New Iowa student-learning reporting law stirs controversy

A new law in Iowa, which requires the state’s 3 public universities to formally monitor and report on student learning at the course level each year, has caused controversy from faculty. The universities must create and use "formative and summative assessments" for each course and submit a plan for using those assessments to improve student learning. Herman Quirmbach, a state senator who is also a professor of economics at Iowa State University, stressed that the measures weren’t designed for accountability, and said that this is about faculty being engaged in student learning.” Some faculty aren't convinced, however, saying that the additional plans and reports will be time and energy taken out of time for its “core mission of teaching and research." Other professors say they already monitor student learning and that reporting would just be more paperwork. The law so far focuses on courses that enrol more than 300 students, and will cover more and more courses each year as the plan is rolled out. Inside Higher Ed

Charities need updated websites to attract young donors, study

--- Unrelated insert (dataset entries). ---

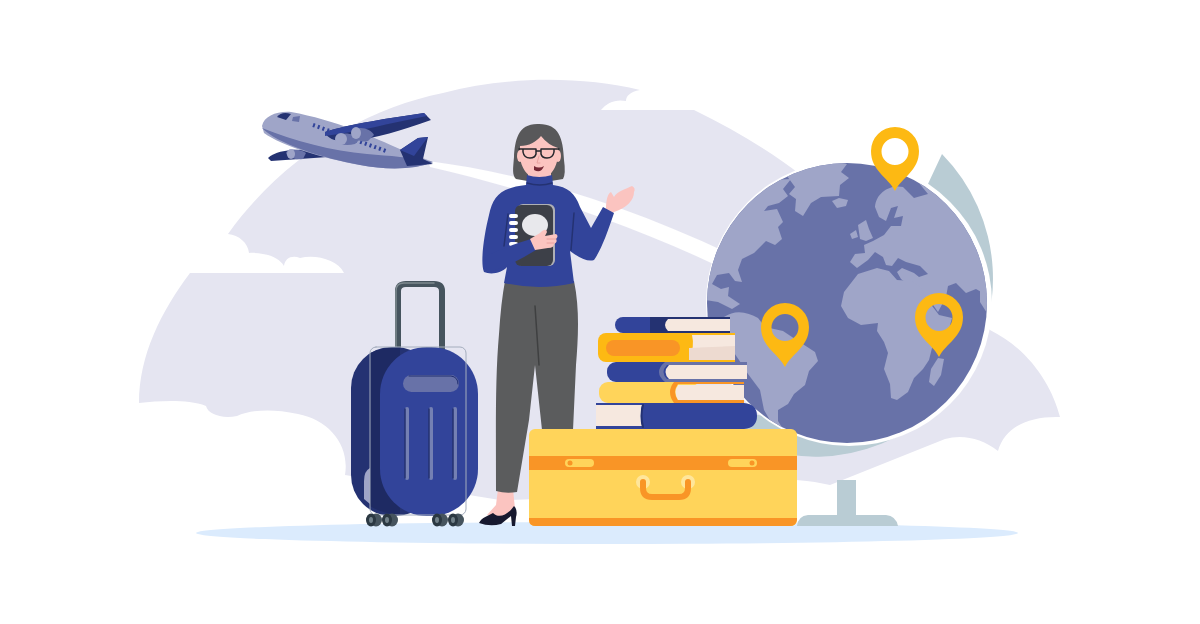
<!DOCTYPE html>
<html lang="en">
<head>
<meta charset="utf-8">
<title>Study abroad illustration</title>
<style>
:root {
  --sky: #e5e5f1;
  --ground: #dbebfd;
  --blue: #32449a;
  --navy: #243272;
  --sea: #6872a8;
  --land: #9fa5c8;
  --steel: #b9ccd4;
  --yellow: #ffd45a;
  --amber: #fdb913;
  --orange: #f99526;
  --cream: #f6e8df;
  --skin: #fbc4c0;
  --hair: #58585a;
  --trousers: #5b5c5d;
  --ink: #17192f;
  --slate: #46545e;
}
html, body { margin: 0; background: #fff; overflow: hidden; }
.scene { display: block; width: 1200px; height: 624px; }
.sky { fill: var(--sky); }
.ground { fill: var(--ground); }
.blue { fill: var(--blue); }
.navy { fill: var(--navy); }
.sea { fill: var(--sea); }
.land { fill: var(--land); }
.steel { fill: var(--steel); }
.yellow { fill: var(--yellow); }
.amber { fill: var(--amber); }
.orange { fill: var(--orange); }
.cream { fill: var(--cream); }
.skin { fill: var(--skin); }
.hair { fill: var(--hair); }
.trousers { fill: var(--trousers); }
.ink { fill: var(--ink); }
.slate { fill: var(--slate); }
.white { fill: #fff; }
.line { fill: none; stroke-linecap: round; stroke-linejoin: round; }
</style>
</head>
<body>
<svg class="scene" viewBox="0 0 1200 624" role="img" aria-label="Woman with a notebook beside luggage, books, a globe and an airplane">
  <defs>
    <clipPath id="globe-clip"><circle cx="847" cy="303" r="140"/></clipPath>
    <path id="pin" fill-rule="evenodd" d="M0 0C-7-14-24-20-24-40A24 24 0 0 1 24-40C24-20 7-14 0 0ZM0-53A13.500 13.500 0 1 0 0-26A13.500 13.500 0 1 0 0-53Z"/>
    <g id="wheel">
      <ellipse class="slate" cx="3" rx="6" ry="6.500"/>
      <ellipse cx="-2" rx="5" ry="6.500" fill="#2b3842"/>
      <ellipse cx="-2" rx="2" ry="3" fill="#718089"/>
    </g>
  </defs>

  <g id="backdrop">
    <path class="sky" d="M228 234C284 156 364 109 443 93C507 76 581 76 640 90C630 92 626 96 626 101C615 99 607 103 601 110H694C750 137 800 170 836 205L990 330C1030 350 1052 386 1060 417C1030 416 1005 426 998 451C982 438 962 434 945 439L830 485C740 465 620 500 500 500L345 475C350 445 329 420 298 414C271 408 250 410 237 416C221 419 208 414 206 406C187 399 160 401 139 403C139 355 161 312 190 273H344C338 260 316 254 300 258C292 255 285 258 284 266C279 257 264 252 249 253C248 243 239 235 228 234Z"/>
    <path class="white" d="M428 161C530 174 630 207 730 254L722 268C630 224 530 190 430 167Z"/>
    <ellipse class="ground" cx="607" cy="533" rx="411" ry="11"/>
  </g>

  <g id="airplane">
    <path class="navy" d="M268 158C276 150 294 148 324 151L328 157L271 161Z"/>
    <path class="sea" d="M286 153C288 148 301 149 306 153L303 159C295 160 288 158 286 153Z"/>
    <ellipse class="land" cx="291" cy="154" rx="4" ry="5"/>
    <path class="land" d="M262 126C264 116 277 111 291 112C335 120 373 137 402 150L433 162C414 170 386 170 360 165C322 158 282 146 264 133Z"/>
    <path class="sea" d="M262 128C295 141 332 151 367 154C390 156 410 157 433 162C414 170 386 170 360 165C322 158 276 143 262 128Z"/>
    <path class="navy" d="M277 117C280 113 285 112 291 114L286 120Z"/>
    <path class="sea" d="M293 117L300 116L299 122L292 121Z"/>
    <path class="line" d="M313 125L386 151" stroke="#32449a" stroke-width="4" stroke-dasharray="2 3" style="stroke-linecap:butt"/>
    <path class="navy" d="M325 132C350 124 390 118 424 113L431 120C402 130 376 139 349 141C337 142 327 139 325 132Z"/>
    <path class="blue" d="M325 132C350 124 390 118 424 113L427 116C390 123 357 132 325 136Z"/>
    <path class="navy" d="M400 150L418 138L428 137L423 159L433 164L407 166Z"/>
    <path class="blue" d="M400 150L418 138L428 137L414 156Z"/>
    <path class="sea" d="M336 137C340 131 355 133 360 139L355 144C347 146 339 145 336 141ZM353 131C359 125 371 129 374 135L368 141C360 143 354 139 353 131Z"/>
    <ellipse class="land" cx="341" cy="139" rx="6" ry="6"/>
    <ellipse class="land" cx="356" cy="133" rx="5" ry="6"/>
  </g>

  <g id="globe">
    <path class="steel" d="M942 154A178 178 0 0 1 728 434L742 410A154 154 0 0 0 927 186Z"/>
    <path class="steel" d="M837 480H856V515H886Q896 516 898 526H797Q798 516 808 515H837Z"/>
    <circle class="white" cx="849" cy="303" r="143"/>
    <circle class="sea" cx="847" cy="303" r="140"/>
    <g class="land" clip-path="url(#globe-clip)">
      <path d="M700 270L725 208L770 180L791 179L783 189L788 196L779 203L768 206L764 211L777 209L783 222L778 227L782 239L775 245L766 241L754 253L742 259L738 270L742 282L735 281L729 273L717 275L712 284L721 289L729 287L728 296L740 304L732 309L718 302L700 299Z"/>
      <path d="M787 176C804 165 830 160 847 164L841 172L849 178L840 185L839 196L821 197L811 203L803 216L795 211L796 199L789 194L795 187Z"/>
      <path d="M832 201L839 198L848 200L846 206L837 208Z"/>
      <path d="M724 317C735 309 748 312 758 318L765 327L783 331L795 339L815 352L818 361L809 371L805 385L794 394L788 404L778 410L778 421L786 434L775 429L764 410L760 390L748 374L739 360L728 344Z"/>
      <path d="M858 225L866 220L869 229L873 238L866 241L860 239ZM850 234L856 230L858 237L852 239Z"/>
      <path d="M875 207C876 192 891 184 903 187L914 198L928 194L919 183L934 185L990 245L992 298L976 289L966 293L956 283L948 286L946 297L938 312L929 299L919 292L910 286L901 279L897 272L902 268L914 273L919 277L928 274L920 266L906 262L898 258L892 266L886 265L883 257L875 252L868 260L857 268L850 262L855 254L865 253L864 245L873 241L884 235L891 226L901 226L903 216L894 218L898 206L891 208L886 221L879 217Z"/>
      <path d="M858 274L877 268L889 271L897 280L912 281L921 287L929 302L939 315L952 318L949 329L933 344L929 360L923 369L914 378L908 392L897 400L891 398L890 384L884 369L888 353L884 342L877 331L878 323L861 325L848 318L841 306L844 292Z"/>
      <path d="M938 358L944 359L941 375L934 386L929 382L931 369Z"/>
      <path d="M980 289L988 294L987 313L980 302Z"/>
    </g>
    <g class="amber">
      <use href="#pin" x="895" y="191"/>
      <use href="#pin" x="785" y="367"/>
      <use href="#pin" x="939" y="357"/>
    </g>
  </g>

  <g id="suitcase">
    <path class="line" d="M398 348V291Q398 284 406 284H434Q442 284 442 291V348" stroke="#46545e" stroke-width="6"/>
    <path class="line" d="M396 348V291Q396 283 404 283H434" stroke="#7d898f" stroke-width="1.500"/>
    <rect class="navy" x="351" y="347" width="85" height="169" rx="41"/>
    <path class="land" d="M370 468Q364 471 364 481V499L370 504Z"/>
    <path fill="#1e2a63" d="M370 353Q382 347 400 347V515Q380 513 370 506Z"/>
    <rect class="blue" x="380" y="347" width="98" height="169" rx="47"/>
    <rect class="sea" x="403" y="375" width="56" height="17" rx="8.500"/>
    <path class="line" d="M409 376H451Q458 377 458 384" stroke="#1f2d70"/>
    <g class="line" stroke="#7480b3" stroke-width="4">
      <path d="M407 409V478M431 409V478M455 409V478"/>
      <path d="M405 409V478M429 409V478M453 409V478" stroke="#243272" stroke-width="1.500"/>
    </g>
    <rect class="line" x="370" y="347" width="96" height="168" rx="6" stroke="#a4adbd"/>
    <use href="#wheel" x="373" y="520"/>
    <use href="#wheel" x="389" y="520"/>
    <use href="#wheel" x="439" y="520"/>
    <use href="#wheel" x="455" y="520"/>
  </g>

  <g id="woman">
    <path class="skin" d="M498 489H513L515 509L505 517L487 515L496 505Z"/>
    <path class="ink" d="M479 523C482 517 488 516 493 513C499 519 508 515 514 506Q518 510 516 517L515 526H512L511 516L501 524Q490 527 479 523Z"/>
    <path class="trousers" d="M505 281H574C580 310 578 339 576 365L573 430H542L535 365L529 420L517 492Q506 494 496 491C496 430 495 379 499 334Q501 302 505 281Z"/>
    <path class="line" d="M535 306L539 365" stroke="#3f4041" stroke-width="1.500"/>
    <path class="hair" d="M539 124C518 123 515 140 514 157C513 169 512 175 516 179Q539 184 563 179Q566 174 564 160C563 138 559 124 539 124Z"/>
    <path class="skin" d="M528 166H551V181H528Z"/>
    <path class="skin" d="M520 146C529 146 536 142 541 136Q548 145 558 148V155C557 170 548 179 539 179C529 179 520 168 520 155Z"/>
    <ellipse class="skin" cx="520" cy="156" rx="3" ry="6"/>
    <ellipse class="skin" cx="558" cy="156" rx="3" ry="6"/>
    <path class="line" d="M523 149H536V154Q535 158 530 158Q524 158 523 152ZM541 149H554V152Q553 158 547 158Q542 158 541 154ZM536 151H541M519 149H523M554 149H559" stroke="#26272d" stroke-width="1.500"/>
    <path d="M534 166Q539 169 544 166Q541 174 534 170Z" fill="#762936"/>
    <path class="line" d="M539 156L537 163H540" stroke="#e9a29f"/>
    <path class="skin" d="M606 210C606 202 607 194 611 192L614 197C617 191 626 189 632 186Q636 188 634 192C634 200 627 208 614 212L607 216Z"/>
    <path class="blue" d="M527 175Q539 179 552 175L553 185C568 187 575 193 580 207L591 228L603 207L614 213C607 234 601 250 594 260Q586 263 570 251L574 283Q539 291 504 283L507 267C502 273 491 275 484 272C480 263 484 235 489 215C493 196 500 188 526 185Z"/>
    <path class="line" d="M527 183Q540 187 552 183M574 213L571 250M508 214L504 246" stroke="#243272" stroke-width="1.500"/>
    <g id="notebook">
      <rect x="517" y="204" width="38" height="62" rx="6" fill="#afb0b5"/>
      <rect x="515" y="205" width="38" height="61" rx="6" fill="#3d4048"/>
      <ellipse cx="535" cy="225" rx="13" ry="11" fill="#e8e8ec"/>
      <path class="line" d="M511 216H516M511 223H516M511 230H516M511 237H516M511 244H516" stroke="#fff" stroke-width="4"/>
    </g>
    <path class="blue" d="M485 256C501 249 517 243 531 239L536 250C521 259 506 267 487 273Z"/>
    <path class="skin" d="M530 239L540 233Q546 227 547 232L545 236L556 234Q559 236 556 239Q558 242 554 244Q554 248 548 248L535 250Z"/>
    <path class="line" d="M547 239H556M547 243H554" stroke="#e9a29f"/>
  </g>

  <g id="books">
    <g id="book-top">
      <rect class="blue" x="615" y="317" width="115" height="16" rx="8"/>
      <path class="navy" d="M650 317H730V320H668Q664 326 668 331H730V333H650Z"/>
      <path class="cream" d="M668 319H730V331H668Q662 325 668 319Z"/>
    </g>
    <g id="book-amber">
      <rect class="amber" x="598" y="333" width="98" height="29" rx="8"/>
      <path class="amber" d="M680 333H735V362H680Z"/>
      <rect class="orange" x="606" y="340" width="74" height="16" rx="8"/>
      <path class="cream" d="M692 335H735V360H689Q695 347 692 335Z"/>
      <path d="M689 348L735 346V360H689Z" fill="#eddad0"/>
    </g>
    <g id="book-middle">
      <rect class="blue" x="607" y="362" width="80" height="20" rx="9"/>
      <path class="sea" d="M665 362H747V365H667Q660 372 667 379H747V382H665Q653 372 665 362Z"/>
      <path class="cream" d="M669 365H747V379H669Q662 372 669 365Z"/>
    </g>
    <g id="book-yellow">
      <rect class="yellow" x="599" y="382" width="100" height="21" rx="9"/>
      <path class="orange" d="M674 382H744V384H678Q672 392 678 400H744V403H674Q666 392 674 382Z"/>
      <path class="cream" d="M678 385H744V400H678Q673 392 678 385Z"/>
    </g>
    <g id="book-bottom">
      <path class="blue" d="M596 403H744Q757 404 757 416T744 429H596V426H641V406H596Z"/>
      <path class="cream" d="M596 405H642Q638 416 642 426H596Z"/>
      <path class="line" d="M643 405Q640 416 643 427" stroke="#243272" stroke-width="2"/>
    </g>
  </g>

  <g id="trunk">
    <rect class="yellow" x="529" y="429" width="268" height="97" rx="6"/>
    <path class="orange" d="M529 456H797V470H529ZM529 518H797V520Q796 526 790 526H536Q529 526 529 520Z"/>
    <g class="yellow">
      <rect x="565" y="459" width="29" height="8" rx="4"/>
      <rect x="728" y="459" width="29" height="8" rx="4"/>
      <circle cx="643" cy="482" r="7" fill="#ffe69b"/>
      <circle cx="688" cy="482" r="7" fill="#ffe69b"/>
    </g>
    <circle class="orange" cx="570" cy="463" r="2.500"/>
    <circle class="orange" cx="752" cy="463" r="2.500"/>
    <path class="line" d="M643 482V488Q643 497 652 497H679Q688 497 688 488V482" stroke="#f99526" stroke-width="6"/>
  </g>
</svg>
</body>
</html>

Data shows that the millennial generation believes it can make a difference, but according to a new report, young donors are turned off by outdated websites and organizations that give more information about the organization than the cause they are fundraising for. The report, released last week, surveyed 2,600 young donors on the frequency and amounts of donations, and on their reactions to the websites of charitable organizations. The survey found that 63% of donors are making small donations of up to $100, but that they are willing to make small donations more often. Not surprisingly, 84% of young donors prefer to give via a website, but if the website is outdated, or doesn’t provide compelling information and/or graphics about the specific cause they are supporting, donors are turned off. Chronicle of Higher Education | Achieve Report

Copyright lawsuit creates controversy in India, internationally

As the school year gets underway in India this month, tensions are high over the popular practice of photocopying textbooks for course packs. The University of Delhi and Rameshwari Photocopy Services, one of dozens of photocopy shops that surround the university, are being sued by 3 of the world’s top academic publishers, Cambridge University Press, Oxford University Press, and Taylor & Francis, for producing thousands of bound course packs a year. According to the publishers, this photocopying “violate[s] various copyrights, hurt[s] their bottom lines, and reduce[s] residual payments to the academics.” Indian students and educators insist that in India a majority of PSE students cannot afford even one textbook, never mind the dozens that are needed for the school year. In March, several hundred authors and academics, including 33 authors who are named in the suit, signed a letter to the publishers asking for the lawsuit to be dropped. Copyright infringement was a contentious topic in Canada in 2012 before the Supreme Court of Canada added the “fair dealing” provision to the Copyright Act. Chronicle of Higher Education (subscription required)